According to my personal blog update schedule, this post is almost two days late. Monday night was going to be a smooth ride, a leisurely balance of writing and reading under the dizzying protein high of eggs on toast (because I don’t believe in time anymore, and breakfast equals dinner).
Needless to say – and if you’re Facebook friends with me, you’ll already know this – my night took a different turn.
The short answer: I am an idiot.
The long answer: I am an idiot who thought it would be a good idea to download the latest version of Photoshop onto my senile, panic-at-multiple-tabs, who-needs-a-working-email-when-there’s-the-power-of-friendship laptop. And under the stress of an Adobe application– you could say it paled in fright. You could also say it simply shat itself and faked a coma for two of the more panicked hours of my life.
I spent a very long time walking around Frankfurt, trying to calm down. On the steps of the one and only café that doesn’t disable its Wi-Fi at night (shout-out to Cafe Dreißig), I punched out several capitalised Facebook messages to people who were asleep in Adelaide. I made some back-up plans. And of course it rained on me on the way back, because my life is a Richard Curtis film.
When I got home, I discovered that my laptop is in fact Jesus Christ, and likes being the Son of God so much that it’s died and risen from the dead twice since. It has probably caused my first grey hair.
And that is why the rollicking anecdote I envisioned for this post has deteriorated to a rage against technology, and against myself.
Now I shall balance it out, by talking about the day I walked to Poland and back!
(Glares at laptop.)
Time for some war talk.
So: Frankfurt (Oder) and the Polish town Słubice are separated by a bridge over the Oder river. These towns have a fascinating history; they were one and the same until 1945, when Russia’s Red Army burned the majority of it down on their march to Berlin. Post-war, the German-Polish border was reduced to a straight crop along the Oder, and Słubice was abandoned to the Poles.

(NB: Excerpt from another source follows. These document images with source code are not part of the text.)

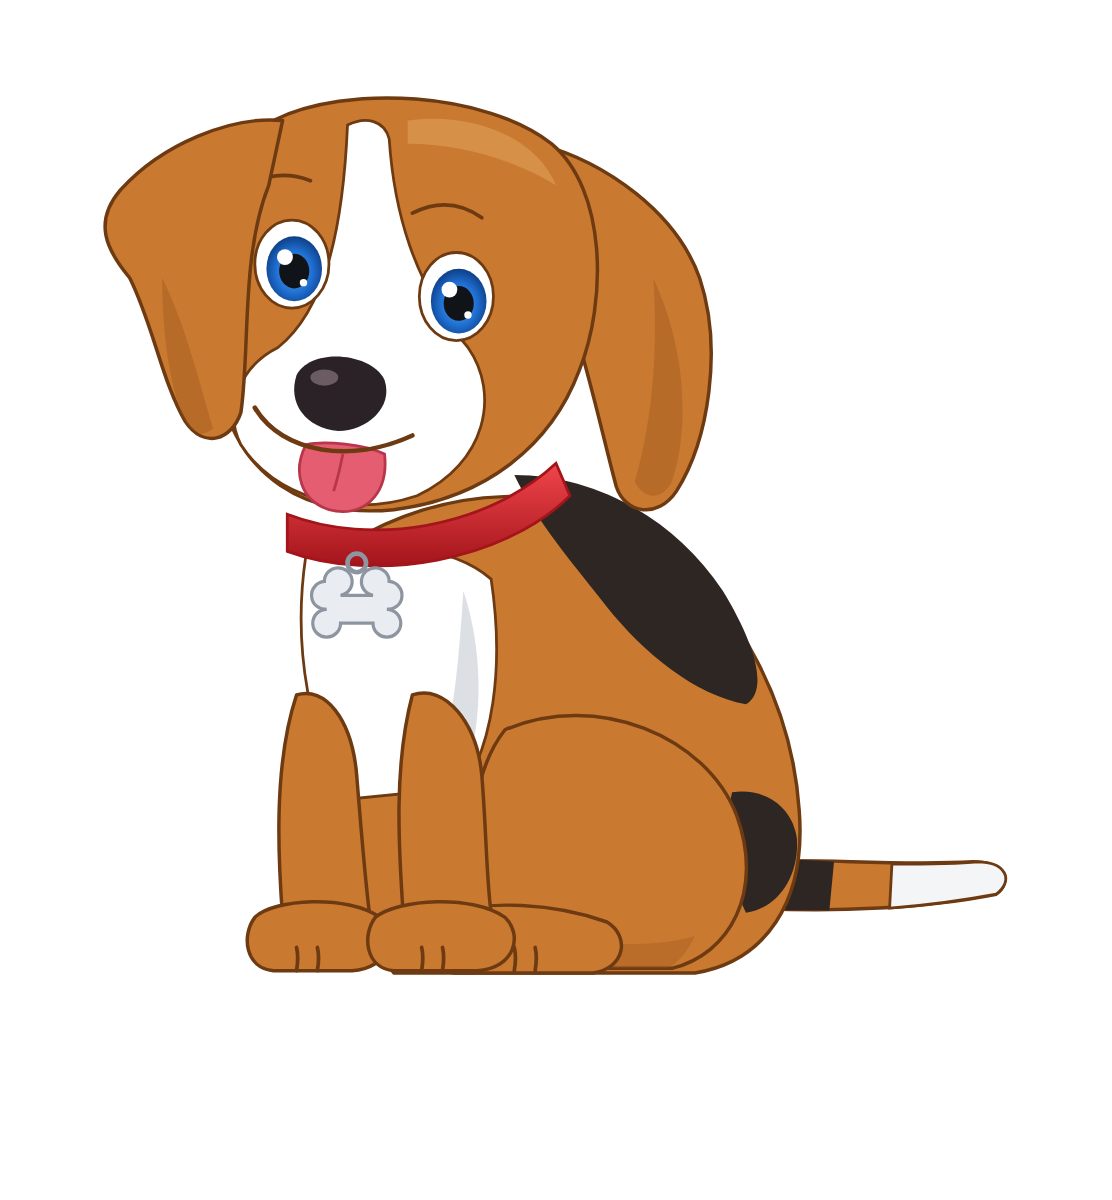
<!DOCTYPE html>
<html lang="en">
<head>
<meta charset="utf-8">
<title>Happy Puppy</title>
<link rel="stylesheet" href="https://fonts.googleapis.com/css2?family=Nunito&display=swap">
<style>
  :root {
    --page: #ffffff;
    --fur: #c97a30;
    --fur-light: #e4a660;
    --fur-shade: #9b571d;
    --outline: #6e3a12;
    --patch: #2d2622;
    --patch-light: #4a403a;
    --blaze: #ffffff;
    --blaze-shade: #dcdfe4;
    --iris: #1f6fd2;
    --iris-dark: #0e3f86;
    --pupil: #101418;
    --collar: #d9232b;
    --collar-dark: #a3151b;
    --tag: #e9edf1;
    --tag-edge: #8d96a0;
    --tongue: #e45d71;
    --tongue-dark: #b8364b;
    --nose: #2a2226;
  }
  html, body {
    margin: 0;
    padding: 0;
    width: 1112px;
    height: 1200px;
    overflow: hidden;
    background: var(--page);
    font-family: "Nunito", sans-serif;
  }
  .artboard { display: block; width: 1112px; height: 1200px; }
  .fur { fill: var(--fur); stroke: var(--outline); stroke-width: 1.5; stroke-linejoin: round; }
  .fur-shade { fill: var(--fur-shade); }
  .fur-light { fill: var(--fur-light); }
  .patch { fill: var(--patch); }
  .blaze { fill: var(--blaze); }
  .blaze-shade { fill: var(--blaze-shade); }
  .line { fill: none; stroke: var(--outline); stroke-width: 1.6; stroke-linecap: round; }
</style>
</head>
<body>
<svg class="artboard" viewBox="0 0 480 518" role="img" aria-label="Cartoon beagle puppy sitting with a red collar and bone tag">
  <defs>
    <radialGradient id="iris-fill" cx="50%" cy="55%" r="55%">
      <stop offset="0" stop-color="#5aa8f0"/>
      <stop offset="0.6" stop-color="var(--iris)"/>
      <stop offset="1" stop-color="var(--iris-dark)"/>
    </radialGradient>
    <linearGradient id="collar-fill" x1="0" y1="0" x2="0" y2="1">
      <stop offset="0" stop-color="#f0454b"/>
      <stop offset="1" stop-color="var(--collar-dark)"/>
    </linearGradient>
    <g id="eye">
      <ellipse rx="16" ry="19" fill="#fff" stroke="var(--outline)" stroke-width="1.2"/>
      <ellipse cx="1" cy="2" rx="12" ry="14" fill="url(#iris-fill)"/>
      <ellipse cx="1" cy="3" rx="6.5" ry="7.5" fill="var(--pupil)"/>
      <circle cx="-3" cy="-3" r="3.4" fill="#fff"/>
      <circle cx="5" cy="8" r="1.6" fill="#fff"/>
    </g>
    <g id="paw-toes">
      <path class="line" d="M0 0 q1 -6 0 -10"/>
      <path class="line" d="M9 0 q1 -6 0 -10"/>
    </g>
  </defs>

  <!-- tail -->
  <g class="tail">
    <path class="fur" d="M322 372 C350 370 385 374 420 372 C432 372 438 380 430 386 C400 392 360 394 326 392 Z"/>
    <path class="patch" d="M322 372 C335 371 348 371 360 372 L358 393 C346 393 334 393 326 392 Z"/>
    <path fill="#f4f5f7" stroke="var(--outline)" stroke-width="1.2" d="M385 373 C400 373 412 373 422 372 C434 372 438 380 430 386 C414 389 398 391 384 392 Z"/>
  </g>

  <!-- body -->
  <g class="body">
    <path class="fur" d="M150 235 C190 210 245 205 285 235 C320 262 342 305 345 350 C348 390 330 415 300 420 L170 420 C140 380 130 300 150 235 Z"/>
    <path class="patch" d="M222 205 C255 205 290 222 312 255 C326 278 332 298 322 304 C300 300 278 282 262 262 C248 244 232 226 222 205 Z"/>
    <path class="patch" d="M316 342 C330 340 342 348 344 362 C345 378 336 392 322 394 C314 378 312 358 316 342 Z"/>
  </g>

  <!-- rear leg -->
  <g class="rear-leg">
    <path class="fur" d="M218 315 C258 298 305 318 318 352 C330 385 315 412 290 418 L220 418 C200 395 198 340 218 315 Z"/>
    <path class="fur-shade" opacity="0.35" d="M222 400 C250 408 280 410 300 404 C296 412 292 416 288 418 L222 418 Z"/>
    <path class="fur" d="M190 395 C210 388 240 390 262 398 C272 404 270 418 256 420 L196 420 C184 418 182 402 190 395 Z"/>
    <use href="#paw-toes" x="222" y="419"/>
  </g>

  <!-- chest and front legs -->
  <g class="front">
    <path class="blaze" stroke="var(--outline)" stroke-width="1.2" d="M132 240 C160 232 195 235 212 250 C218 290 212 322 200 340 L150 345 C134 320 126 280 132 240 Z"/>
    <path class="blaze-shade" d="M200 255 C210 285 208 320 198 340 L186 342 C196 315 198 285 200 255 Z"/>
    <path class="fur" d="M128 300 C140 296 152 310 154 335 C156 360 158 385 160 398 C148 404 132 402 122 396 C120 370 118 330 128 300 Z"/>
    <path class="fur" d="M110 396 C118 388 150 386 164 396 C172 404 168 418 152 419 L118 419 C106 418 104 404 110 396 Z"/>
    <use href="#paw-toes" x="128" y="419"/>
    <path class="fur" d="M178 300 C192 295 206 312 208 335 C210 360 210 380 212 394 C200 400 184 400 174 394 C172 365 170 330 178 300 Z"/>
    <path class="fur" d="M162 396 C172 388 204 386 218 396 C226 404 222 418 206 419 L170 419 C158 418 156 404 162 396 Z"/>
    <use href="#paw-toes" x="182" y="419"/>
  </g>

  <!-- right ear -->
  <path class="fur" d="M232 62 C262 70 292 92 302 120 C312 150 306 190 292 212 C284 224 270 222 266 210 C258 180 250 140 236 110 Z"/>
  <path class="fur-shade" opacity="0.4" d="M282 120 C296 150 298 185 290 208 C286 216 278 216 274 208 C282 180 284 150 282 120 Z"/>

  <!-- collar and tag -->
  <g class="collar">
    <path fill="url(#collar-fill)" stroke="var(--collar-dark)" stroke-width="1.2" d="M124 222 C160 236 210 228 240 200 L246 214 C218 242 162 252 124 238 Z"/>
    <circle cx="154" cy="243" r="4" fill="none" stroke="var(--tag-edge)" stroke-width="2"/>
    <path fill="var(--tag)" stroke="var(--tag-edge)" stroke-width="1.4" d="M140 251 a6 6 0 1 1 7 6 h14 a6 6 0 1 1 7 -6 a6 6 0 1 1 -1 12 a6 6 0 1 1 -6 6 h-14 a6 6 0 1 1 -6 -6 a6 6 0 1 1 -1 -12 Z"/>
  </g>

  <!-- head -->
  <g class="head">
    <path class="fur" d="M118 52 C150 36 210 40 238 62 C262 82 262 130 250 160 C238 192 210 215 170 220 C130 224 104 204 96 172 C88 140 92 80 118 52 Z"/>
    <path class="blaze" stroke="var(--outline)" stroke-width="1.2" d="M150 54 C158 50 166 52 168 60 C170 90 178 122 202 150 C216 170 210 200 180 214 C150 224 118 214 104 192 C96 176 104 158 120 150 C140 134 148 100 150 54 Z"/>
    <path class="fur-light" opacity="0.5" d="M176 52 C205 48 232 60 240 80 C224 70 200 62 176 62 Z"/>
    <path class="line" d="M104 82 q14 -10 30 -4"/>
    <path class="line" d="M178 92 q16 -8 30 2"/>
    <use href="#eye" x="126" y="114"/>
    <use href="#eye" x="197" y="128"/>
    <path fill="var(--tongue)" stroke="var(--tongue-dark)" stroke-width="1.2" d="M132 192 C140 190 158 192 166 196 C168 214 156 224 142 220 C130 216 126 204 132 192 Z"/>
    <path fill="none" stroke="var(--tongue-dark)" stroke-width="1.2" d="M148 196 q-2 10 -4 16"/>
    <path fill="none" stroke="var(--outline)" stroke-width="2" stroke-linecap="round" d="M110 176 C122 196 152 200 178 188"/>
    <path fill="var(--nose)" d="M128 162 C134 150 160 152 166 164 C170 176 158 186 146 186 C132 185 124 174 128 162 Z"/>
    <ellipse cx="140" cy="163" rx="6" ry="3.5" fill="#6a5c62"/>
  </g>

  <!-- left ear -->
  <path class="fur" d="M122 52 C100 50 70 62 52 82 C40 96 46 108 56 120 C66 140 70 165 80 182 C88 194 100 190 104 178 C108 150 104 110 116 80 Z"/>
  <path class="fur-shade" opacity="0.4" d="M70 120 C80 140 86 165 92 185 C86 190 82 186 78 178 C72 160 70 140 70 120 Z"/>
</svg>
</body>
</html>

These days, Frankfurt and Słubice have let bygones be bygones. Whilst Słubice is still a Polish town, border patrol on the bridge is virtually non-existent, which means that anyone can (and genuinely will) amble overseas, do some shopping, and then amble back home twenty minutes later without having to flash a passport at anyone. Apparently most people in Frankfurt cross the bridge to get their hair cut – the wage laws are quite different, and consequently a Polish hairdresser can save you 10 or 15 euros.
I had cultivated this perfect, fool-proof idea, whereby I was going to walk to Poland and get a haircut. My original plan was to go on Saturday – but terrible weather kept me inside, staring at my rain-soaked window pane, thinking about all the coffee that was elsewhere. So Sunday it was.
But here’s the catch, the tremor in the perfectly smooth plan. I’ve been listening to German conversations, flung up and torn down around me for over a week now. I still don’t understand a lot of it, but the cadences are familiar, the rhythm is sewn into my head. German shares a lot of similar word fragments with English; I found out today, for example, that the word for Writing Centre is Schreibzentrum – Scribe Centrum.
Makes sense, right? Old English and Old German were once closely related before that whole cultural obsession with French words, and a lot of that trace remains.
Polish is an utter nightmare of incoherence. It’s a Slavic language – a child raised in a completely different house to both English and German, except that at one point it jumped the fence and stole a dictionary’s worth of z’s and y’s from someone’s backpack.
Forget about getting a haircut. I had a tricky enough time getting something vegetarian for lunch.
Nonetheless, I had a really great day. I met the littlest dog in the world, which has made my month. Acting on a plucky but terrible sense of direction, I ended up wandering around the countryside for an hour longer than intended – but the photographs I managed to take were beautiful, and it was a warm day –and Słubice in the sun is a wash of Instagram pastels, it is children playing in the streets, bird houses, vintage cigarette stores, second-floor balconies, and peacefulness.
It is a lovely little town. But as I crossed the bridge back to Frankfurt and heard someone say Danke, I could feel the weight leave my shoulders. Back to rhythm. Back to comfort.
It’s strange how a language I still barely understand has becoming reassuring. Strange, but nice.